Start of Data supplied

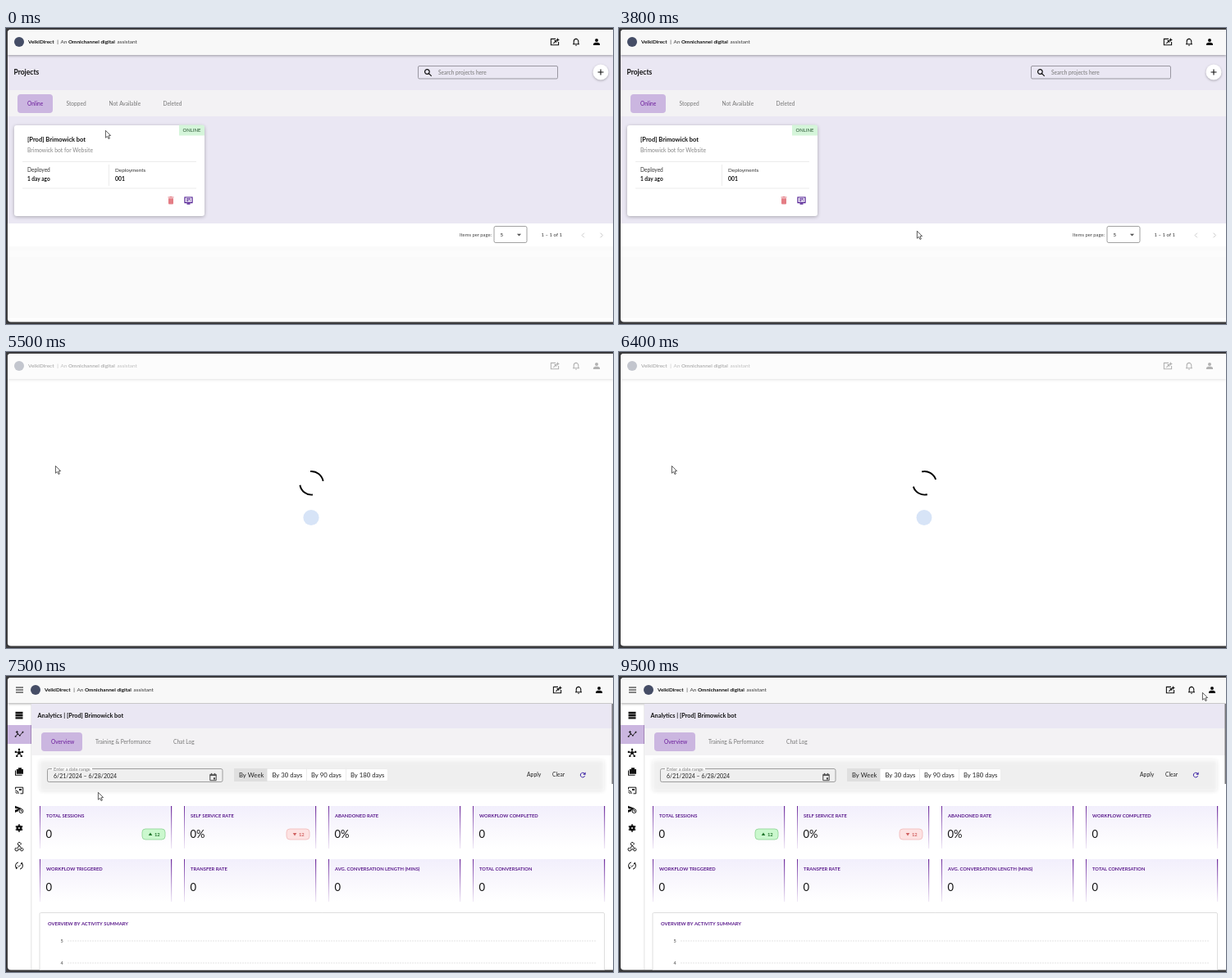
Animation of 740 by 362 pixels, one loop 9600 ms. Source, as an HTML page with a canvas:

```html
<!DOCTYPE html>
<html lang="en">
<head>
<meta charset="utf-8">
<title>Assistant dashboard</title>
<style>
html, body { margin: 0; width: 100%; height: 100%; overflow: hidden; background: #39393b; }
canvas { display: block; width: 740px; height: 362px; }
</style>
</head>
<body>
<canvas id="stage"></canvas>
<script>
const W = 740, H = 362, LOOP = 9600, STEP = 100;
const OPEN = 5500, SHELL = 6600, READY = 7500;
const APP = 'VelkiDirect', BOT = '[Prod] Brimowick bot';
const INK = '#111', GREY = '#777', PURPLE = '#5a1a8c', LILAC = '#cbb6e0', BAND = '#eae7f3', TABS = '#f3f2f4';

const canvas = document.getElementById('stage');
const c = canvas.getContext('2d');
const dpr = window.devicePixelRatio || 1;
canvas.width = W * dpr;
canvas.height = H * dpr;

function rect(x, y, w, h, fill) {
  c.fillStyle = fill;
  c.fillRect(x, y, w, h);
}

function box(x, y, w, h, r, fill, stroke, blur) {
  c.save();
  c.beginPath();
  c.roundRect(x, y, w, h, r);
  if (blur) {
    c.shadowColor = 'rgba(0,0,0,.28)';
    c.shadowBlur = blur * dpr;
    c.shadowOffsetY = dpr;
  }
  if (fill) { c.fillStyle = fill; c.fill(); }
  c.shadowColor = 'transparent';
  if (stroke) { c.strokeStyle = stroke; c.lineWidth = 0.8; c.stroke(); }
  c.restore();
}

function disc(x, y, r, fill) {
  c.beginPath();
  c.arc(x, y, r, 0, Math.PI * 2);
  c.fillStyle = fill;
  c.fill();
}

function line(x1, y1, x2, y2, color, width = 0.8, dash = []) {
  c.save();
  c.setLineDash(dash);
  c.beginPath();
  c.moveTo(x1, y1);
  c.lineTo(x2, y2);
  c.strokeStyle = color;
  c.lineWidth = width;
  c.stroke();
  c.restore();
}

// y is the middle of the capitals
function text(str, x, y, size, color = INK, bold = false, align = 'left') {
  c.font = `${bold ? 700 : 400} ${size}px Lato, "Open Sans", sans-serif`;
  c.textAlign = align;
  c.fillStyle = color;
  c.fillText(str, x, y + size * 0.35);
}

// Icons are drawn around 0,0 as filled and stroked paths
const ICONS = {
  menu: { s: 'M-4.5-3H4.5M-4.5 0H4.5M-4.5 3H4.5', w: 1 },
  screen: { s: 'M1-3.6H-4.6V3.8H4.6V0M-1.6 1.8L1.6-1.4M-.6-1.5H1.8V.8', f: 'M3.6-5L4.3-3.2L6-2.5L4.3-1.8L3.6 0L2.9-1.8L1.2-2.5L2.9-3.2Z', w: 1.1 },
  bell: { s: 'M-4 2.7H4M-2.8 2.6V-.6A2.8 3 0 0 1 2.8-.6V2.6M0-3.6V-4.5', f: 'M-1.1 3.7H1.1A1.1 1.1 0 0 1-1.1 3.7', w: 1.1 },
  person: { f: 'M-2-2A2 2 0 1 1 2-2A2 2 0 1 1-2-2M-4 4V2.7C-4 .2 4 .2 4 2.7V4Z' },
  search: { s: 'M1.7-1A2.8 2.8 0 1 1-3.9-1A2.8 2.8 0 1 1 1.7-1M1.1 1.2L4.2 4.3', w: 1.2 },
  plus: { s: 'M-3.5 0H3.5M0-3.5V3.5', w: 1.1 },
  trash: { f: 'M-3.5-4.5H-1.6L-1-5H1L1.6-4.5H3.5V-3.4H-3.5ZM-3-2.7H3V3.6Q3 4.5 2 4.5H-2Q-3 4.5-3 3.6Z' },
  monitor: { s: 'M-4.5-4H4.5V2.7H-4.5ZM-2.5-1.8H2.5M-2.5.4H.2M1.4.4H2.5M-2 4.2H2', w: 1.2 },
  prev: { s: 'M1.4-2.8L-1.4 0L1.4 2.8', w: 0.9 },
  next: { s: 'M-1.4-2.8L1.4 0L-1.4 2.8', w: 0.9 },
  caret: { f: 'M-2.6-1.2H2.6L0 1.5Z' },
  calendar: { s: 'M-3.7-3.2H3.7V4.2H-3.7ZM-3.7-1.9H3.7M-2-4.6V-3M2-4.6V-3', f: 'M.4.8H2.5V2.9H.4Z', w: 1 },
  refresh: { s: 'M2.7-1A2.8 2.8 0 1 0 2.7 1.2', f: 'M3.6-3.5V-.2H.3Z', w: 1 },
  servers: { f: 'M-4.5-4.2H4.5V-1.6H-4.5ZM-4.5-1H4.5V1.6H-4.5ZM-4.5 2.2H4.5V4.6H-4.5Z' },
  insights: { s: 'M-4.5 3L-1.6-.2L.8 1.8L4.5-2.4', f: 'M-5.2 2.2H-3.6V3.8H-5.2ZM-2.4-1H-.8V.6H-2.4ZM0 1H1.6V2.6H0ZM3.7-3.2H5.3V-1.6H3.7ZM-2.6-4.4L-2-3L-.6-2.4L-2-1.8L-2.6-.6L-3.2-1.8L-4.6-2.4L-3.2-3Z', w: 0.9 },
  hub: { s: 'M0 0V-4M0 0L-4-1.2M0 0L4-1.2M0 0L-2.7 3.7M0 0L2.7 3.7', f: 'M-1.8-1.8H1.8V1.8H-1.8ZM-1.1-5.2H1.1V-3H-1.1ZM-5.2-2.2H-3V0H-5.2ZM3-2.2H5.2V0H3ZM-3.8 2.8H-1.6V5H-3.8ZM1.6 2.8H3.8V5H1.6Z', w: 1 },
  work: { f: 'M-3.2-3H-1V-4.7H3V-3H5V2.8H-3.2ZM-5-1.4H-4V3.7H3.6V4.7H-5Z' },
  cast: { s: 'M-4.5-1.5V-3.8H4.7V3.8H1.5M-4.6 0A4 4 0 0 1-.7 4M-4.6 2A2 2 0 0 1-2.7 4', f: 'M0-2H3V0H0Z', w: 1 },
  send: { s: 'M4.9 2.2A2.4 2.4 0 1 1 .1 2.2A2.4 2.4 0 1 1 4.9 2.2M2.5 1V2.4H3.5', f: 'M-5-4.3L4-.8C1-1-1 .7-1 2.2L-5 4V.8L-.8-.2L-5-1.2Z', w: 1 },
  gear: { s: 'M1.7 0A1.7 1.7 0 1 1-1.7 0A1.7 1.7 0 1 1 1.7 0M0-4.8V-2.5M0 2.5V4.8M-4.2-2.4L-2.2-1.3M2.2 1.3L4.2 2.4M-4.2 2.4L-2.2 1.3M2.2-1.3L4.2-2.4M2.8 0A2.8 2.8 0 1 1-2.8 0A2.8 2.8 0 1 1 2.8 0', w: 1.6 },
  webhook: { s: 'M-2.6 2.5L0-1.8A1.9 1.9 0 1 1 1.8-2.5M.2-2L2.4 1.5A1.8 1.8 0 1 1 1.5 3.8M3 2.9H-1A2 2 0 1 1-3.2 1', w: 1 },
  sync: { s: 'M-1-4.2A4.3 4.3 0 0 0-3 3.2M1 4.2A4.3 4.3 0 0 0 3-3.2M-1.6 0L-.4 1.2L1.8-1', f: 'M-4.6 1.4L-1.5 2L-3.6 4.5ZM4.6-1.4L1.5-2L3.6-4.5Z', w: 1 }
};

function icon(name, x, y, color = INK) {
  const { s, f, w } = ICONS[name];
  c.save();
  c.translate(x, y);
  c.fillStyle = c.strokeStyle = color;
  if (f) c.fill(new Path2D(f));
  if (s) { c.lineWidth = w; c.stroke(new Path2D(s)); }
  c.restore();
}

function header(dx) {
  c.save();
  c.shadowColor = 'rgba(0,0,0,.35)';
  c.shadowBlur = 3 * dpr;
  c.shadowOffsetY = dpr;
  rect(2, 2, 738, 31, '#f8f8f8');
  c.restore();
  if (dx) icon('menu', 16.5, 17);
  disc(16 + dx, 17, 6, '#454d66');
  text(APP, 27 + dx, 17, 6.4, INK, true);
  text('|', 62.3 + dx, 17, 6.4);
  text('An', 66.5 + dx, 17, 6.4, '#333');
  text('Omnichannel digital', 76 + dx, 17, 6.4, INK, true);
  text('assistant', 135.5 + dx, 17, 6.4, '#333');
  const off = dx ? 3 : 0;
  icon('screen', 669 + off, 17);
  icon('bell', 695 + off, 17);
  icon('person', 720 + off, 17);
}

function tabs(y, active, w, items) {
  const [first, ...rest] = items;
  box(first[1] - active, y - 11.5, w, 23, 4, LILAC, null, 0);
  text(first[0], first[1], y, 6.6, '#6a1b9a');
  for (const [label, x] of rest) text(label, x, y, 6.6, GREY);
}

function projects() {
  rect(2, 33, 738, 206, BAND);
  rect(2, 76, 738, 32, TABS);
  rect(2, 239, 738, 28, '#fff');
  rect(2, 267, 738, 88, '#fafafa');
  rect(2, 272, 738, 8, '#fcfcfc');
  header(0);
  text('Projects', 9.5, 54.5, 8.5, INK, true);
  box(502.5, 46.5, 170, 15.5, 1.5, null, '#85838c');
  icon('search', 514.5, 54.5);
  text('Search projects here', 527, 54.5, 6.6, GREY);
  box(715.5, 44.5, 19, 19, 9.5, '#fff', null, 3);
  icon('plus', 725, 54);
  tabs(92.5, 12, 43, [['Online', 26], ['Stopped', 73.5], ['Not Available', 125.5], ['Deleted', 191.5]]);

  box(10, 119, 232, 111, 3, '#fff', null, 4);
  box(211, 118.5, 31, 13, [0, 3, 0, 0], '#d5f5da');
  text('ONLINE', 226.5, 125, 5.9, '#24512d', false, 'center');
  text(BOT, 26, 136.5, 7.5, INK, true);
  text('Brimowick bot for Website', 26, 150, 6.8, '#868686');
  line(20, 163.5, 232, 163.5, '#e8e8e8');
  line(20, 196, 232, 196, '#e8e8e8');
  line(125.5, 167, 125.5, 193, '#e8e8e8');
  text('Deployed', 26, 174, 6.6, '#333');
  text('1 day ago', 26, 185, 6.5, INK, true);
  text('Deployments', 133, 174, 6.4, '#333');
  text('001', 133, 185, 6.8, INK, true);
  icon('trash', 201, 211, '#e47d85');
  icon('monitor', 222.5, 211, '#4f1b91');

  text('Items per page:', 553, 253, 5.8, '#444');
  box(595, 242.5, 40, 20, 2, null, '#8a8a8a');
  text('5', 602.5, 253, 6.2, '#222');
  icon('caret', 625.5, 253, '#555');
  text('1 – 1 of 1', 652.5, 253, 6, '#333');
  icon('prev', 703.5, 253.5, '#c4c4c4');
  icon('next', 726, 253.5, '#c4c4c4');
}

function panel(x, y, w, h, title) {
  box(x, y, w, h, 1.5, '#fff', '#d6d6d6');
  text(title, x + 10, y + 13.5, 5.8, PURPLE, true);
}

function frame() {
  header(20);
  const side = ['servers', 'insights', 'hub', 'work', 'cast', 'send', 'gear', 'webhook', 'sync'];
  rect(2, 60, 28.5, 23, LILAC);
  rect(30, 60, 1, 23, PURPLE);
  side.forEach((name, i) => icon(name, 16, 48 + i * 23));
  line(30.8, 34, 30.8, 359, '#dedede');
  rect(31, 34, 709, 30, BAND);
  rect(31, 64, 709, 33, TABS);
  text('Analytics | ' + BOT, 38.5, 48.5, 7.3, INK, true);
  tabs(80.5, 12, 50, [['Overview', 55], ['Training & Performance', 109], ['Chat Log', 204]]);

  box(41, 102, 688, 38, 2, '#fff', null, 0);
  c.save();
  c.globalAlpha = 0.35;
  box(41, 102, 688, 38, 2, '#fff', null, 5);
  c.restore();
  box(50.5, 113.5, 213.5, 16, 2, null, '#8a8a8a');
  rect(56, 112, 49, 3, '#fff');
  text('Enter a date range', 58, 114.5, 5.6, GREY);
  text('6/21/2024 – 6/28/2024', 58, 123, 7, '#222');
  icon('calendar', 252.5, 123.5, '#444');
  box(278.5, 113.5, 187, 15, 1.5, '#fff', '#ebebeb');
  rect(278, 113, 40.5, 16, '#dfdfdf');
  line(366.5, 113.5, 366.5, 128.5, '#e8e8e8');
  line(414.5, 113.5, 414.5, 128.5, '#e8e8e8');
  [['By Week', 284], ['By 30 days', 324.5], ['By 90 days', 372], ['By 180 days', 420]]
    .forEach(([label, x]) => text(label, x, 121, 7.7, '#222'));
  text('Apply', 635, 121, 6.8, '#222');
  text('Clear', 666, 121, 6.6, '#222');
  icon('refresh', 703, 121, '#3b22a5');
}

function stat(i, label, value) {
  const x = 41 + (i % 4) * 176, y = i < 4 ? 159 : 224;
  const fill = c.createLinearGradient(0, y, 0, y + 52);
  fill.addColorStop(0, '#f2effc');
  fill.addColorStop(0.5, '#f9f7fd');
  fill.addColorStop(1, '#fff');
  rect(x, y, 161, 52, fill);
  const edge = c.createLinearGradient(0, y, 0, y + 52);
  edge.addColorStop(0, '#6d2a9c');
  edge.addColorStop(1, 'rgba(150,100,190,.15)');
  rect(x, y, 1, 52, edge);
  rect(x + 160, y, 1.2, 52, edge);
  text(label, x + 8, y + 12, 5.8, PURPLE, true);
  text(value, x + 7.5, y + 34, 13, INK);
}

function badge(x, up) {
  box(x, 187, 28, 13, 4, up ? '#cbf8ce' : '#fde2e2', up ? '#8bd294' : '#f0b9b9');
  const color = up ? '#20752c' : '#d06060';
  c.save();
  c.translate(x + 10, 193.5);
  if (up) c.rotate(Math.PI);
  c.fillStyle = color;
  c.fill(new Path2D('M-2.3-1.6H2.3L0 2Z'));
  c.restore();
  text('12', x + 15, 193.5, 5.8, color, true);
}

function analytics() {
  frame();
  ['TOTAL SESSIONS', 'SELF SERVICE RATE', 'ABANDONED RATE', 'WORKFLOW COMPLETED', 'WORKFLOW TRIGGERED',
    'TRANSFER RATE', 'AVG. CONVERSATION LENGTH (MINS)', 'TOTAL CONVERSATION']
    .forEach((label, i) => stat(i, label, i === 1 || i === 2 ? '0%' : '0'));
  badge(166, true);
  badge(342, false);
  panel(41, 289.5, 688.5, 90, 'OVERVIEW BY ACTIVITY SUMMARY');
  [['5', 324], ['4', 351]].forEach(([n, y]) => {
    text(n, 66.5, y, 5.5, '#444');
    line(75, y, 720, y, '#d9d9d9', 0.7, [2, 1]);
  });
  rect(738.5, 34, 1.5, 98, '#77777a');
}

function shell() {
  frame();
  panel(41, 160, 688.5, 30, 'OVERVIEW BY ACTIVITY SUMMARY');
  panel(41, 205, 337, 31, 'SESSION DISTRIBUTION BY CHANNEL');
  panel(392.5, 205, 337, 31, 'MOST ACTIVE HOURS');
  panel(41, 250.5, 688.5, 40, 'ENGAGEMENT ANALYSIS');
  line(33, 317, 738, 317, '#e4e4e4');
}

function veil(alpha) {
  rect(2, 2, 738, 357, `rgba(255,255,255,${alpha})`);
}

function spinner(x, t) {
  const turn = (t - OPEN) / 920 * Math.PI * 2 - 1.67;
  c.strokeStyle = '#000';
  c.lineWidth = 1.9;
  for (const a of [turn, turn + Math.PI]) {
    c.beginPath();
    c.arc(x, 160.3, 14.3, a, a + 1.5);
    c.stroke();
  }
}

// Pointer runs as [time, x, y]; each run starts with a hard jump
const RUNS = [
  [[0, 121, 125], [300, 104, 148], [600, 52, 159], [800, 37, 155], [1100, 60, 158], [1500, 78, 153], [2000, 67, 143]],
  [[3500, 363, 248], [3800, 363, 248], [4200, 210, 185], [4700, 68, 129], [4800, 68, 129], [5100, 60, 138], [5300, 60, 139],
    [5500, 60, 139], [6400, 64, 139], [6900, 77, 137], [7500, 112, 142], [7900, 178, 156], [8400, 351, 181],
    [8800, 570, 112], [9100, 685, 42], [9300, 710, 20], [9500, 711, 20]]
];

function pointerAt(t) {
  const run = t < RUNS[1][0][0] ? RUNS[0] : RUNS[1];
  const last = run.length - 1;
  if (t >= run[last][0]) return run[last].slice(1);
  const i = run.findIndex((k, n) => n < last && t < run[n + 1][0]);
  const a = run[i], b = run[i + 1], span = b[0] - a[0], u = (t - a[0]) / span;
  const slope = (n, d) => {
    if (n === 0 || n === last) return 0;
    const p = run[n - 1], k = run[n], q = run[n + 1];
    if ((k[d] - p[d]) * (q[d] - k[d]) <= 0) return 0;
    return (q[d] - p[d]) / (q[0] - p[0]);
  };
  return [1, 2].map(d =>
    a[d] * (1 + 2 * u) * (1 - u) ** 2 + b[d] * u * u * (3 - 2 * u) +
    span * u * (1 - u) * (slope(i, d) * (1 - u) - slope(i + 1, d) * u));
}

const ARROW = new Path2D('M.4.3V9.2L2.5 7.4L4 10.5L5.4 9.9L4 6.8L6.6 6.5Z');

function pointer(t) {
  const [x, y] = pointerAt(t);
  c.save();
  c.translate(x, y);
  c.fillStyle = '#fff';
  c.strokeStyle = '#333';
  c.lineWidth = 0.8;
  c.fill(ARROW);
  c.stroke(ARROW);
  c.restore();
}

function draw(t) {
  c.setTransform(dpr, 0, 0, dpr, 0, 0);
  rect(0, 0, W, H, '#39393b');
  c.save();
  c.beginPath();
  c.roundRect(2, 2, 742, 357.5, 4);
  c.clip();
  rect(0, 0, W, H, '#fff');
  if (t < OPEN) {
    projects();
  } else if (t < SHELL) {
    header(0);
    veil(0.68);
    const beat = Math.cos((t - OPEN) / 500 * Math.PI);
    disc(372, 202.5, 8.7 + beat * 0.9, '#d7e4f7');
    spinner(372.5, t);
  } else if (t < READY) {
    shell();
    veil(0.66);
    spinner(371, t);
  } else {
    analytics();
  }
  pointer(t);
  c.restore();
}

const start = performance.now();
function tick() {
  const t = (performance.now() - start) % LOOP;
  draw(Math.floor(t / STEP) * STEP);
  requestAnimationFrame(tick);
}
tick();
</script>
</body>
</html>
```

End of Data supplied

* _Exercise brief_
How many lines of the entries contain the string "rgba"? Answer with a number and no other words.

* _Answer to the exercise_
4